JOHANNESBURG – MC Mining, the junior-listed coal producer, surged almost 7 percent yesterday on news that it had finally acquired the two key properties in Limpopo, which were subject to a land claim, on which its $85 million (R1.22 billion) Makhado hard coking coal project was centred.
MC Mining, formerly known as Coal of Africa, said it had paid R70m for the Lukin and Salaita luxury hunting and game farms owned by Akkerland Boerdery.
MC Mining was granted regulatory approval for the Makhado project and needed to gain access to the farms to build its processing plants. However, it struggled to access the farms because of the brawl between the owners of Akkerland Boerdery and the South Africa government over a land claim.
MC Mining chief executive David Brown said the company’s subsidiary Baobab Mining & Exploration had acquired the Lukin and Salaita properties subject to a "suspensive condition" which the parties expected to be met in January next year.
Brown said the agreement to acquire Lukin and Salaita was a significant step and completed the suite of surface rights required for its permitted flagship Makhado Project.
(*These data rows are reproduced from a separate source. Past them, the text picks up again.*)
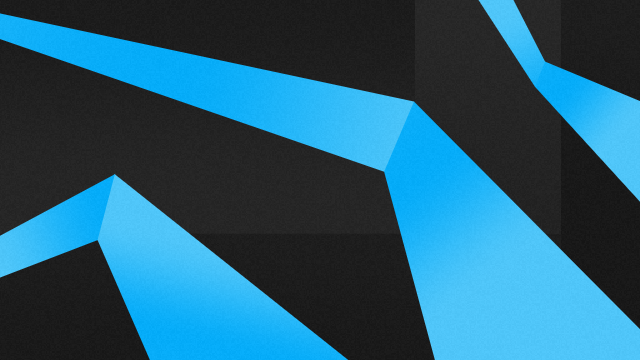
A WebGL 2 fragment shader for this background:

```glsl
#version 300 es
precision highp float;

uniform vec2 u_resolution;
out vec4 fragColor;

float hash(vec2 cell) {
    vec3 q = fract(vec3(cell.xyx) * 0.1031);
    q += dot(q, q.yzx + 33.33);
    return fract((q.x + q.y) * q.z);
}

// Signed distance to the line a-b, negative on its right side
float side(vec2 p, vec2 a, vec2 b) {
    vec2 dir = normalize(b - a);
    return dot(p - a, vec2(-dir.y, dir.x));
}

// Clockwise quad shaded from deep to light blue, premultiplied by coverage
vec4 facet(vec2 p, vec2 a, vec2 b, vec2 c, vec2 d, vec2 deepAt, vec2 lightAt) {
    float dist = max(max(side(p, a, b), side(p, b, c)),
                     max(side(p, c, d), side(p, d, a)));
    float cover = clamp(0.5 - dist * u_resolution.y, 0.0, 1.0);
    vec2 axis = lightAt - deepAt;
    float t = dot(p - deepAt, axis) / dot(axis, axis);
    float shade = smoothstep(0.0, 1.0, max(t, -0.45 * t));
    vec3 blue = mix(vec3(0.02, 0.675, 0.975), vec3(0.31, 0.775, 0.975), shade);
    return vec4(blue, 1.0) * cover;
}

// Dark panels, each with its own soft vertical gradient
float panels(vec2 p) {
    float px = 0.5 / u_resolution.y;
    float upperLeft = mix(0.148, 0.108, smoothstep(0.45, 1.0, p.y));
    float lower = mix(0.1, 0.115, smoothstep(0.0, 0.35, p.y));
    float middle = mix(0.137, 0.155, smoothstep(0.4, 1.0, p.y));
    float right = mix(0.095, 0.115, smoothstep(0.4, 1.0, p.y));
    float tone = mix(lower, upperLeft, smoothstep(-px, px, p.y - 0.351));
    tone = mix(tone, middle, smoothstep(-px, px, p.x - 1.153) * step(0.351, p.y));
    return mix(tone, right, smoothstep(-px, px, p.x - 1.558));
}

void main() {
    vec2 p = gl_FragCoord.xy / u_resolution.y;

    // Long ribbon across the centre
    vec2 top = vec2(1.150, 0.718), bottom = vec2(1.067, 0.523);
    vec4 ink = facet(p, vec2(-0.1, 0.984), top, bottom, vec2(-0.1, 0.926),
                     vec2(0.5, 0.85), vec2(1.25, 0.62));
    ink += facet(p, top, vec2(1.962, -0.1), vec2(1.235, -0.1), bottom,
                 vec2(1.13, 0.5), vec2(1.36, 0.22));

    // Lower left ribbon
    top = vec2(0.319, 0.516);
    bottom = vec2(0.271, 0.333);
    ink += facet(p, vec2(-0.1, 0.2915), top, bottom, vec2(-0.1, 0.1905),
                 vec2(0.3, 0.42), vec2(-0.03, 0.3));
    ink += facet(p, top, vec2(1.093, -0.1), vec2(0.46, -0.1), bottom,
                 vec2(0.45, 0.07), vec2(0.52, 0.34));

    // Upper right ribbon
    top = vec2(1.514, 0.829);
    bottom = vec2(1.486, 0.759);
    ink += facet(p, vec2(1.264, 1.1), vec2(1.375, 1.1), top, bottom,
                 vec2(1.53, 0.68), vec2(1.4, 0.97));
    ink += facet(p, top, vec2(1.877, 0.678), vec2(1.877, 0.331), bottom,
                 vec2(1.56, 0.75), vec2(1.72, 0.62));

    vec3 color = vec3(panels(p)) * (1.0 - min(ink.a, 1.0)) + ink.rgb;

    // Fine paper grain
    color += (hash(floor(p * 288.0)) - 0.5) * 0.025;
    fragColor = vec4(color, 1.0);
}
```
“With the acquisition of the properties, the company can proceed with the geotechnical and related studies for the mine’s infrastructure,” Brown said.
The government offered R20m for the farms, an offer which was declined, with Akkerland Boerdery claiming an independent valuation valued it at R200m. New Rural Development and Land Reform Minister Maite Nkoana-Mashabana wanted the farms expropriated when the owners refused the government's offer. The owners secured an urgent interdict through the Land Claims Court to halt an eviction by the government.
Akkerland claimed the government wanted the coal reserves under the surface of these farms to facilitate plans by Chinese state-owned entities in the $10bn Musina-Makhado special economic zone, under which Akkerland falls.
Brown said MC Mining had made substantial progress on the Makhado Project milestones, including an off-take agreement for half of the hard coking coal to be produced at the mine.
MC Mining previously announced that it had secured an off-take agreement for Makhado in terms of which it planned to sell half its 800 000 tons a year hard coking coal production to Huadong Coal Trading Centre Company, a Chinese state-owned company.
The JSE and London listed stock jumped 6.77 percent to close at R4.26 a share on the JSE yesterday.
In terms of the purchase agreement for the farms, the R70m will be settled in two equal tranches of R35m each, with the properties pledged as security until the purchase price has been settled.
Brown said that the initial tranche would be funded from internal cash flows. The second tranche would accrue interest at South Africa’s current 10 percent prime interest rate, less 3 percent from the date of transfer, the company said.